*C'*for

### Ixl + Iyl + Izll/2 =

1. Using dilations, we get (15).It follows that balls *B(O, *e) look roughly like
[-e, e]X [-e,e] x [_e2, e2].

26 ANDRE BELLAlCHE § 3

**Exact distance estimates. **We can give precise bounds for d. First, from
the formula

for *z *~ 0, and from a similar formula for *z *~ 0, one constructs a
concate-nation of integral curves of Xl and X*2 *of total length

### Ixl + Iyl + 4Izll/2,

leading from the origin to *(x, y, z). *This gives an upper bound for *d. *To
get a lower bound, we observe that finite length paths starting at the
origin are obtained by integrating the system

*p *

^{= }

*UI(t)XI*

### +

*U2(t)X2,*

*p(O)*

### =

0, that is,Integrating gives

{

*x(O) *

### =

0*y(O)*

### =

0*z(O)*

### =

O.*x(T) *

### = *lT *

*UI(t) dt, y(T)*

### = *lT *

*U2(t) dt, z(T)*

### = *IT(lt *

*UI(T) dT )U2(t) dt.*

If we choose controls such that *UI(t)2+ U2 (t)2 *= 1, we obtain the estimates

### Ix(T)1

^{~ }

^{T, }### ly(T)1

^{~ }

^{T, }### Iz(T)1

^{~ }

^{T2 }Since *d(O, p) *is the infimum of *T *such that there exists a path with velocity
1, parameterized by [0, Tj, *and joining 0 to p, it follows that *

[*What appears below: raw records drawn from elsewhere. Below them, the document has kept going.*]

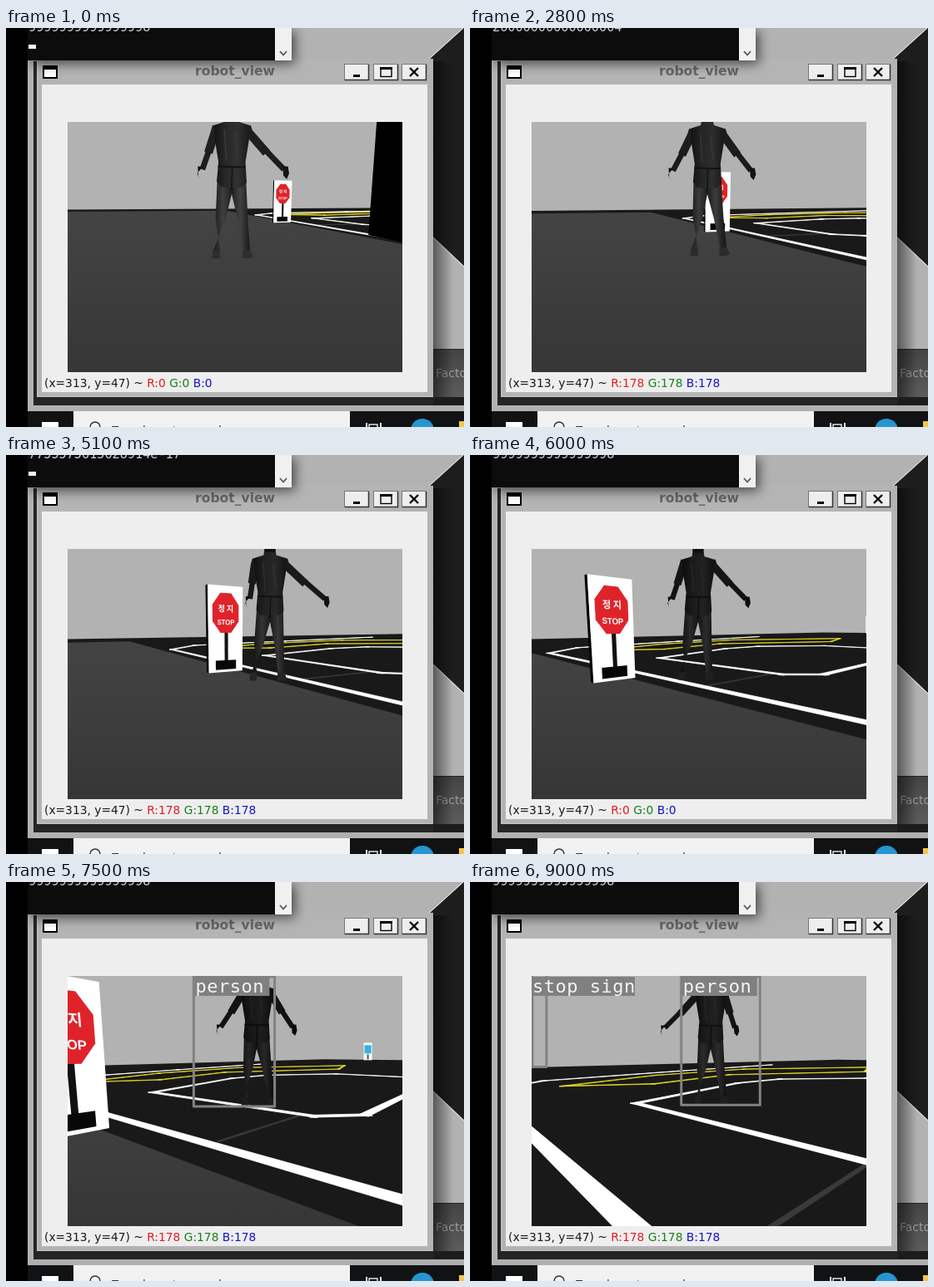
Animation, 550 px wide and 480 px high, one loop 9.1 s. Source, as an HTML page with a canvas:

```html
<!DOCTYPE html>
<html lang="en">
<head>
<meta charset="utf-8">
<title>Robot view</title>
<style>
html, body { margin: 0; width: 100%; height: 100%; overflow: hidden; background: #000; }
canvas { display: block; width: 550px; height: 480px; }
</style>
</head>
<body>
<canvas id="stage" width="550" height="480"></canvas>
<script>
const g = document.getElementById('stage').getContext('2d');
const LOOP = 9.1, STEP = .1;
const SANS = '"DejaVu Sans", sans-serif';
const MONO = '"DejaVu Sans Mono", monospace';

// Camera: focal length, screen centre, vanishing line, downward tilt.
// World units are camera heights: e runs along the road edge, n across it.
const FOCAL = 350, MID = 275, EYE = 208, TILT = .157, NEAR = .3;

// Robot drive: time, e, n, heading in degrees, turn of the walker
const DRIVE = [
  [0, 15.6, -5.64, 78.5, .2], [1.8, 13.1, -4.73, 75, .04], [3.8, 10.3, -3.86, 69.5, .13],
  [5.1, 8.8, -3.76, 62, .33], [6.8, 7.34, -3.05, 35, .1], [8.2, 6.16, -1.5, 47, -.1],
  [9, 5.4, -.82, 49, -.22]];
// Walker on screen: time, x
const SWAY = [[0, 271], [1.8, 279], [3.8, 291], [5.1, 317], [5.4, 316], [6.7, 225],
  [6.8, 236], [7.5, 301], [8.2, 292], [9, 289]];
const OUTER = [[40,0], [-4.5,0], [-7,2], [-9,10], [-12,24]];
const INNER = [[4.6,2.15], [0,2.15], [-1.5,7], [-1.5,9.6], [.7,12.8], [5.2,12.6], [5.2,2.8], [4.6,2.15]];
const YELLOW = [[-4.5,2], [-6.8,7], [-8,15], [-3.4,25], [-1.2,18], [-4.7,10], [-3.2,4.6], [-4.5,2]];
const PERSON_SEEN = [[.9, 2.5], [3.2, 4.5], [6.2, 9.1]];
const SIGN_SEEN = [[1.2, 2.3], [3.3, 4.4], [6.4, 7.5], [8.7, 9.1]];
const OUTPUT = [[0, '9999999999999998'], [.5, '0000000000000003'], [1.5, '9999999999999998'],
  [2.6, '20000000000000004'], [4.6, '7755575615628914e-17'], [5.7, '9999999999999998']];

function sample(rows, t) {
  let i = 0;
  while (i < rows.length - 2 && t >= rows[i + 1][0]) i++;
  const a = rows[i], b = rows[i + 1];
  const u = Math.max(0, Math.min(1, (t - a[0]) / (b[0] - a[0])));
  return a.slice(1).map((v, j) => v + (b[j + 1] - v) * u);
}
const seen = (spans, t) => spans.some(([a, b]) => t >= a && t < b);
const gray = v => `rgb(${v},${v},${v})`;

function rect(x, y, w, h, color) { g.fillStyle = color; g.fillRect(x, y, w, h); }
function trace(points) {
  g.beginPath();
  for (const [x, y] of points) g.lineTo(x, y);
  g.closePath();
}
function poly(points, color) { trace(points); g.fillStyle = color; g.fill(); }
function line(p, color, width) {
  g.beginPath();
  for (let i = 0; i < p.length; i += 2) g.lineTo(p[i], p[i + 1]);
  g.strokeStyle = color; g.lineWidth = width; g.stroke();
}
function frame(x, y, w, h, color, width) {
  g.strokeStyle = color; g.lineWidth = width; g.strokeRect(x, y, w, h);
}
function text(s, x, y, font, color, align = 'left') {
  g.font = font; g.fillStyle = color; g.textAlign = align; g.fillText(s, x, y);
}
function shade(x0, y0, x1, y1, ...colors) {
  const s = g.createLinearGradient(x0, y0, x1, y1);
  colors.forEach((c, i) => s.addColorStop(i / (colors.length - 1), c));
  return s;
}
function raised(x, y, w, h, color) {
  g.save();
  g.shadowColor = 'rgba(0,0,0,.6)'; g.shadowBlur = 14;
  g.shadowOffsetX = 4; g.shadowOffsetY = 4;
  rect(x, y, w, h, color);
  g.restore();
}

function view(t) {
  const [ce, cn, deg] = sample(DRIVE, t);
  const c = Math.cos(deg * Math.PI / 180), s = Math.sin(deg * Math.PI / 180);
  const local = ([e, n]) => [(e - ce) * c + (n - cn) * s, (n - cn) * c - (e - ce) * s];
  const toScreen = ([x, z], up = 0) => {
    const d = Math.max(NEAR, z - TILT * up);
    return [MID + FOCAL * x / d, EYE + FOCAL * (1 - up) / d];
  };
  const project = (e, n, up) => toScreen(local([e, n]), up);
  // Ground polygon, cut at the near plane
  const floor = points => {
    const p = points.map(local), out = [];
    p.forEach((a, i) => {
      const b = p[(i + 1) % p.length];
      if (a[1] >= NEAR) out.push(toScreen(a));
      if ((a[1] >= NEAR) !== (b[1] >= NEAR)) {
        const u = (NEAR - a[1]) / (b[1] - a[1]);
        out.push(toScreen([a[0] + (b[0] - a[0]) * u, NEAR]));
      }
    });
    return out;
  };
  return { project, floor, deg };
}

function desktop() {
  rect(0, 0, 550, 480, '#000');
  rect(26, 0, 524, 461, '#b2b2b2');
  poly([[550,0], [508,38], [513,40], [513,252], [550,287]], '#1d1d1d');
  line([549,0, 508,37], '#e8e8e8', 1);
  line([513,252, 550,287], '#dedede', 1.2);
  rect(513, 386, 37, 60, shade(0, 386, 0, 444, '#444', '#5c5c5c'));
  line([513,386.5, 550,386.5], '#262626', 1);
  text('Factory', 516, 420, '14px ' + SANS, '#9c9c9c');
  rect(33, 40, 480, 414, '#252525');
  rect(513, 444, 37, 10, '#1c1c1c');
  rect(513, 40, 24, 404, shade(513, 0, 537, 0, 'rgba(0,0,0,.5)', 'rgba(0,0,0,0)'));
  rect(26, 454, 524, 7, '#b0b0b0');

  rect(26, 461, 524, 19, '#101214');
  rect(43, 474, 20, 6, '#fff');
  rect(81, 461, 332, 19, '#f2f2f2');
  g.beginPath(); g.arc(107, 480, 6, 0, 7);
  g.strokeStyle = '#333'; g.lineWidth = 1.5; g.stroke();
  text('Type here to search', 127, 489, '15px "Open Sans", sans-serif', '#333');
  frame(436, 477, 10, 8, '#eee', 1.4);
  rect(432, 475, 2, 5, '#eee');
  rect(449, 475, 2, 5, '#eee');
  g.beginPath(); g.arc(500, 484, 14, 0, 7);
  g.fillStyle = '#2596d1'; g.fill();
  rect(544, 473, 6, 7, '#f4c542');
}

function terminal(t) {
  raised(26, 0, 317, 39, '#0c0c0c');
  text(OUTPUT.filter(o => o[0] <= t).pop()[1], 27, 4, '15.2px ' + MONO, '#ccc');
  if (Math.cos(t / .366 * 2 * Math.PI) > 0) rect(27, 20, 9, 5, '#f2f2f2');
  rect(323, 0, 20, 39, '#f0f0f0');
  line([329,28, 333,32.5, 337,28], '#555', 1.8);
}

function windowFrame(status) {
  rect(37, 37, 476, 407, '#b4b4b4');
  rect(43, 68, 463, 370, '#eee');
  line([37.5,40, 37.5,443.5, 513,443.5], '#c8c8c8', 1);
  text('robot_view', 275, 57, 'bold 15.6px ' + SANS, '#656565', 'center');
  rect(44, 45, 18, 16, '#000');
  rect(46, 50, 14, 9, '#fff');
  for (const x of [406, 441, 475]) {
    rect(x, 43, 30, 20, '#eee');
    frame(x + .5, 43.5, 29, 19, '#777', 1);
    line([x + 1,62.5, x + 29.5,62.5, x + 29.5,44], '#333', 1.5);
  }
  rect(417, 56, 8, 3, '#000');
  frame(450, 48.5, 13, 10, '#000', 1.4);
  rect(449, 47, 15, 3, '#000');
  line([485,48, 495,58], '#000', 2.4);
  line([495,48, 485,58], '#000', 2.4);

  let x = 46;
  for (const [s, c] of [['(x=313, y=47) ~ ', '#1a1a1a'], [`R:${status} `, '#e02020'],
    [`G:${status} `, '#188018'], [`B:${status}`, '#1515c8']]) {
    text(s, x, 432, '13.8px ' + SANS, c);
    x += g.measureText(s).width;
  }
}

function stripe(cam, points, color, width = .17) {
  for (let i = 1; i < points.length; i++) {
    const [a, b] = [points[i - 1], points[i]];
    const d = Math.hypot(b[0] - a[0], b[1] - a[1]);
    const ue = (b[0] - a[0]) / d * width / 2, un = (b[1] - a[1]) / d * width / 2;
    const quad = cam.floor([
      [a[0] - ue - un, a[1] - un + ue], [b[0] + ue - un, b[1] + un + ue],
      [b[0] + ue + un, b[1] + un - ue], [a[0] - ue + un, a[1] - un - ue]]);
    poly(quad, color);
    g.strokeStyle = color; g.lineWidth = .8; g.stroke();
  }
}
const area = (e0, e1, n0, n1) => [[e0, n0], [e1, n0], [e1, n1], [e0, n1]];

function scenery(cam) {
  rect(74, 113, 402, 301, '#b2b2b2');
  poly(cam.floor(area(-21, 40, -60, 60)), '#191919');
  poly(cam.floor(area(-14, 40, -60, -.52)), shade(0, 218, 0, 414, '#444', '#363636'));
  stripe(cam, [[4.4, .15], [4.4, 2.1]], '#3a3a3a', .04);
  stripe(cam, YELLOW, '#e6dc20', .14);
  stripe(cam, OUTER, '#fff');
  stripe(cam, INNER, '#fff');
  const p = cam.project;
  poly([p(8, -.1, 8), p(11.5, -.5, 8), p(11.5, -.5, 0), p(8, -.1, 0)], '#000');
  const [bx, by] = p(-10.5, 56, 0);
  rect(bx - 5, by - 21, 10, 21, '#f4f8fa');
  rect(bx - 4, by - 18, 8, 10, '#35b4e0');
  rect(bx - 1, by - 7, 2, 6, '#555');
}

// Board point: u from left to right, v from top to bottom
const onSign = (cam, u, v, back = 0) => cam.project(2.85 - back, -1.25 + .85 * u, 1.92 * (1 - v));
function octagon(cam) {
  return Array.from({ length: 8 }, (_, i) => {
    const a = (i + .5) * Math.PI / 4;
    return onSign(cam, .5 + .41 * Math.cos(a), .31 + .245 * Math.sin(a));
  });
}
function stopSign(cam) {
  const at = (u, v, back) => onSign(cam, u, v, back);
  const block = (u, v, w, h, c) =>
    poly([at(u, v), at(u + w, v), at(u + w, v + h), at(u, v + h)], c);
  poly([at(0, 0, .12), at(0, 0), at(0, 1), at(0, 1, .12)], '#000');
  block(0, 0, 1, 1, '#fff');
  block(.46, .53, .1, .37, '#111');
  block(.2, .86, .6, .11, '#080808');
  poly(octagon(cam), '#e0232b');
  const [x, y] = at(.5, .31), [ux, uy] = at(.9, .31), [vx, vy] = at(.5, .55);
  g.save();
  g.transform((ux - x) / 40, (uy - y) / 40, (vx - x) / 54, (vy - y) / 54, x, y);
  text('정 지', 0, -4, 'bold 22px "Noto Sans CJK KR", "Noto Sans CJK", sans-serif', '#fff', 'center');
  text('STOP', 0, 30, 'bold 19px "Liberation Sans", sans-serif', '#fff', 'center');
  g.restore();
}

// The walker slowly gains distance; size is feet below the vanishing line
const walkerSize = t => 69 - 1.1 * t;

function person(t, deg) {
  const turn = sample(DRIVE, t)[3], step = Math.sin(t * 7), light = 10 + .6 * deg;
  const tone = f => gray(Math.round(light * f));
  const pants = shade(-.3, 0, .3, 0, tone(.5), tone(1.1), tone(.55), tone(1.15), tone(.5));
  g.save();
  g.translate(sample(SWAY, t)[0], EYE);
  g.scale(walkerSize(t), walkerSize(t));
  for (const s of [-1, 1]) {
    const foot = s * .26 + .05 * step, knee = s * .19 + .02 * step;
    poly([[s * .25,-.38], [knee + s * .09,.3], [foot + .06,.87], [foot - .06,.87],
      [knee - s * .09,.3], [0,-.12], [-s * .02,-.38]], pants);
    poly([[foot - .07,.85], [foot + .06,.85], [foot + s * .03 + .08,.97],
      [foot + .06,1], [foot - .08,1]], tone(.8));

    const hand = s * .74 + turn, elbow = s * .27 + (hand - s * .27) * .5;
    line([s * .26,-1.3, s * .29,-1.2, elbow,-.84], tone(.55), .15);
    line([elbow - s * .01,-.88, hand - s * .03,-.55], tone(.5), .1);
    poly([[hand - .05,-.6], [hand + .04,-.6], [hand + s * .06,-.48],
      [hand + s * .02,-.38], [hand - .04,-.44]], tone(.35));
  }
  poly([[-.1,-1.5], [.1,-1.5], [.12,-1.38], [.31,-1.32], [.3,-1.05], [.24,-.68], [.26,-.32],
    [.18,-.24], [-.18,-.24], [-.26,-.34], [-.23,-.68], [-.29,-1.05], [-.31,-1.32], [-.12,-1.38]],
    shade(-.3, 0, .3, 0, tone(.35), tone(.7), tone(.85), tone(.45)));
  poly([[-.14,-1.8], [.14,-1.8], [.1,-1.44], [-.1,-1.44]], '#111');
  line([-.24,-.6, .24,-.59], tone(.3), .025);
  line([-.13,-1.25, -.09,-.7], tone(.95), .03);
  line([.06,-1.2, .11,-.75], tone(.95), .04);
  line([.01,-.58, 0,-.2], tone(.35), .025);
  g.restore();
}

function label(s, x, y, w) {
  rect(x, y, w, 23, '#808080');
  g.letterSpacing = '.5px';
  text(s, x + 1, y + 19, '22px ' + MONO, '#f4f4f4');
  g.letterSpacing = '0px';
}
// Detections trail behind the picture
function detections(t) {
  if (seen(PERSON_SEEN, t)) {
    const k = walkerSize(t), x = sample(SWAY, t - 1.5)[0] - .8 * k;
    frame(x, 114, 1.6 * k, EYE + 1.02 * k - 114, '#828282', 3);
    label('person', x + 1, 114, 90);
  }
  if (seen(SIGN_SEEN, t)) {
    const p = octagon(view(t - .8)), xs = p.map(q => q[0]), ys = p.map(q => q[1]);
    const x = Math.max(75, Math.min(...xs)), y = Math.min(...ys);
    frame(x, y, Math.max(14, Math.max(...xs) - x), Math.max(...ys) - y, '#828282', 3);
    label('stop sign', x - 1, Math.max(114, y - 23), 124);
  }
}

function draw(t) {
  const cam = view(t);
  desktop();
  windowFrame(Math.abs(sample(SWAY, t)[0] - 270) < 13 ? 0 : 178);
  terminal(t);
  g.save();
  g.beginPath();
  g.rect(74, 113, 402, 301);
  g.clip();
  g.lineJoin = 'round';
  scenery(cam);
  stopSign(cam);
  person(t, cam.deg);
  detections(t);
  g.restore();
}

const start = performance.now();
function tick() {
  const t = (performance.now() - start) / 1000 % LOOP;
  draw(Math.floor(t / STEP) * STEP);
  requestAnimationFrame(tick);
}
tick();
</script>
</body>
</html>
```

### Ixl

~d(O,(x,y,z)),### Iyl

~d(O,(x,y,z)),### Izl

~d(0,(x,y,z))2.Summing up, we obtain

### Hlxl + Iyl + Izll/2)

~*d(O,(x,y,z))*~

### 4(lxl + IYI + IzII/2).

^{(16) }

Observe that, because of group invariance, all points of *H3 play the *
same role. So, every point of H3 is the center of a I-parameter group of
dilations. Estimates similar to (16) hold for

*d( *

*(x, y, z), (x', y', Zl)).*See §7, Eq. (52).

**3.3. The Heisenberg group using exponential coordinates **